NRA, Operators Hopeful for Quick Service in 2010

    Industry News | January 22, 2010
    The outlook for the quick-service industry looks at least somewhat brighter in 2010 than it did in 2009, according to the National Restaurant Association (NRA).

    The association released its “2010 Restaurant Industry Forecast” this week, reporting that quick serves are projected to rake in $164.8 billion in sales in 2010, a 0.4 percent increase over 2009 when adjusted for inflation.

    The 0.4 percent climb in sales would represent a big step up for the industry, which experienced a 0.7 percent drop in real sales in 2009 over 2008.

    The restaurant industry overall is projected to earn $580 billion in sales this year, remaining flat over 2009 after accounting for inflation.

    “The past two years have been a very challenging time for our industry,” said Dawn Sweeney, president and CEO of the NRA, in a statement. “While there are still substantial challenges ahead, we are encouraged that the outlook is improving.”

    According to the NRA’s forecast, 42 percent of quick-serve operators expect business to be better in 2010 than it was in 2009. Only 19 percent think business will be worse, while 39 percent think it will stay the same.

    The NRA’s forecast also suggests that quick-service operators will invest more in modernizing their units this year. Forty-three percent of operators surveyed said they will spend more on remodeling and renovation this year over last; 42 percent said they will invest more in technology; and almost a third said they will spend more on green initiatives.

    Other quick-service trends that the NRA predicts will help the industry out of its slump include adding Wi-Fi capability, using social media marketing, offering healthy eating menu options, providing delivery for customers, and installing self-serve ordering systems within stores.

    Operators still foresee challenges over the course of 2010, according to the report. Some 47 percent of operators expect obtaining credit and financing to be more difficult in 2010 than they were last year, and the economy and building/maintaining sales volume each garnered 30 percent when operators were asked what the biggest challenges were for the year.
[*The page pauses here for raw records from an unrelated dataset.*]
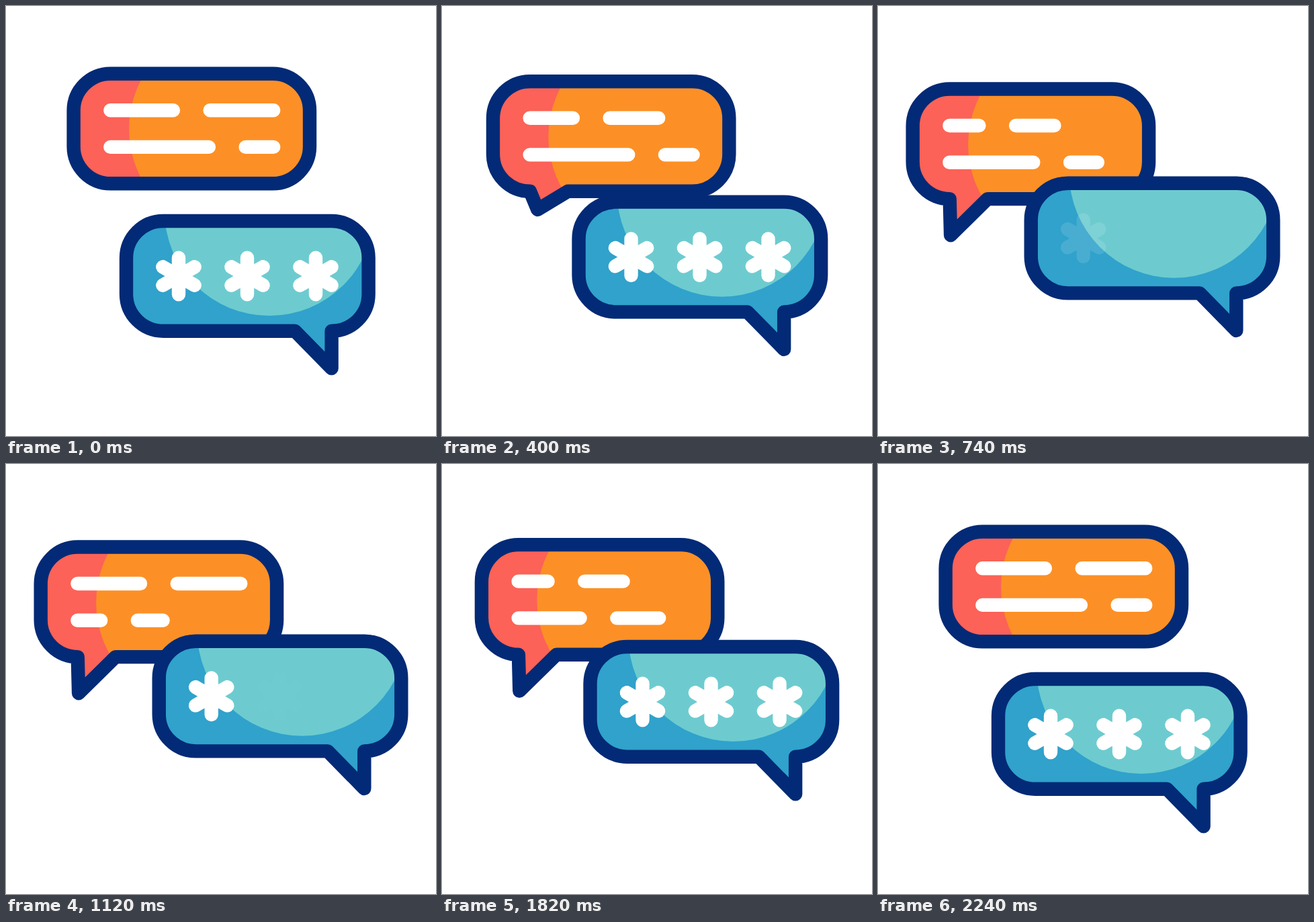
An HTML page for the animation above (2400 ms loop, 640 by 640 pixels).

```html
<!DOCTYPE html>
<html lang="en">
<head>
<meta charset="utf-8">
<title>Chat bubbles</title>
<style>
  html, body { margin: 0; width: 100%; height: 100%; overflow: hidden; background: #fff; }
  svg { display: block; width: 100vw; height: 100vh; }
  .outline { fill: none; stroke: #032a76; stroke-width: 20.4; stroke-linejoin: round; }
  .mark { fill: none; stroke: #fff; stroke-width: 20.4; stroke-linecap: round; }
</style>
</head>
<body>
<svg viewBox="0 0 640 640">
  <defs>
    <clipPath id="messageClip"><path class="messageShape"/></clipPath>
    <clipPath id="replyClip"><path class="replyShape"/></clipPath>
  </defs>
  <g id="message">
    <g clip-path="url(#messageClip)">
      <rect x="90" y="90" width="380" height="250" fill="#fc6257"/>
      <path d="M340 26H480V340H340A157 157 0 0 1 340 26Z" fill="#fc9026"/>
    </g>
    <path class="outline messageShape"/>
    <path class="mark" id="row1"/>
    <path class="mark" id="row2"/>
  </g>
  <g id="reply">
    <g clip-path="url(#replyClip)">
      <rect x="160" y="300" width="400" height="260" fill="#30a2cb"/>
      <circle cx="392" cy="305" r="156" fill="#6dcbcf"/>
    </g>
    <path class="outline replyShape"/>
    <g id="stars"></g>
  </g>
</svg>
<script>
const LOOP = 2400;
const $ = id => document.getElementById(id);
const setPath = (selector, d) =>
  document.querySelectorAll(selector).forEach(el => el.setAttribute('d', d));

// Progress from 0 to 1 between two times, linear or eased.
const ramp = (t, from, to) => Math.min(1, Math.max(0, (t - from) / (to - from)));
const ease = (t, from, to) => {
  const s = ramp(t, from, to);
  return s * s * (3 - 2 * s);
};
const mix = (a, b, s) => a + (b - a) * s;

// Rounded box; the tail is drawn along the bottom edge, right to left.
function bubble(x, y, w, h, tail) {
  const r = 55, arc = (dx, dy) => `a${r} ${r} 0 0 1 ${dx} ${dy}`;
  return `M${x + r} ${y}h${w - 2 * r}${arc(r, r)}v${h - 2 * r}${arc(-r, r)}${tail}` +
    `L${x + r} ${y + h}${arc(-r, -r)}v${2 * r - h}${arc(r, -r)}Z`;
}

function row(y, first, second) {
  const x = 155.3, cap = 20.4, gap = 34.3;
  return `M${x} ${y}h${first - cap}M${x + first + gap} ${y}h${second - cap}`;
}

function asterisk(cx, cy, r) {
  return [0, 1, 2].map(i => {
    const dx = r * Math.sin(i * Math.PI / 3), dy = r * Math.cos(i * Math.PI / 3);
    return `M${cx - dx} ${cy - dy}l${2 * dx} ${2 * dy}`;
  }).join('');
}

setPath('.replyShape', bubble(179, 320, 360.6, 163.7, 'v55.7L430 483.7'));

const stars = [0, 1, 2].map(i => {
  const star = document.createElementNS('http://www.w3.org/2000/svg', 'path');
  star.setAttribute('class', 'mark');
  star.setAttribute('d', asterisk(257 + 102 * i, 402, 27.3));
  return $('stars').appendChild(star);
});

function draw(t) {
  const meet = ease(t, 200, 600) - ease(t, 1700, 2200);
  $('message').setAttribute('transform', `translate(${-48.9 * meet} ${22.8 * meet})`);
  $('reply').setAttribute('transform', `translate(${48.7 * meet} ${-56.3 * meet})`);

  const tail = ease(t, 200, 600) - ease(t, 1960, 2240);
  const tip = `${mix(177, 157, tail)} ${mix(264.3, 318.4, tail)}`;
  setPath('.messageShape', bubble(100.6, 100.7, 351.4, 163.6, `H212L${tip}`));

  // The upper row shortens twice; the lower one shrinks once and regrows in two steps.
  const short = meet - ease(t, 620, 1120) + ease(t, 1120, 1620);
  $('row1').setAttribute('d', row(155.2, mix(114, 55.8, short), mix(115, 71.3, short)));

  const shrink = ease(t, 600, 1100), regrow = ease(t, 1100, 1700), reset = ease(t, 1700, 2200);
  const first = 167 - 112 * shrink + 48 * regrow + 64 * reset;
  const second = 62 - 4 * shrink + 29 * regrow - 25 * reset;
  $('row2').setAttribute('d', row(209.9, first, second));

  stars.forEach((star, i) => {
    const start = 720 + 400 * i;
    star.setAttribute('opacity', 1 - ramp(t, 400, 600) + ramp(t, start, start + 180));
  });
}

function tick() {
  draw(performance.now() % LOOP);
  requestAnimationFrame(tick);
}
tick();
</script>
</body>
</html>
```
    Sweeney said in the statement released by the NRA that recovery within the restaurant industry is a big step for the nation as a whole.

    “With a total economic impact of more than $1.5 trillion, the restaurant industry is a strong player in the economic recovery,” she said. “Restaurants are the cornerstone of communities across this nation and we are a key player in propelling job retention and creation across the United States.”

    The NRA will release a more in-depth “Quickservice Restaurant Trends” report to members in February.

    By Sam Oches
    News and information presented in this release has not been corroborated by WTWH Media LLC.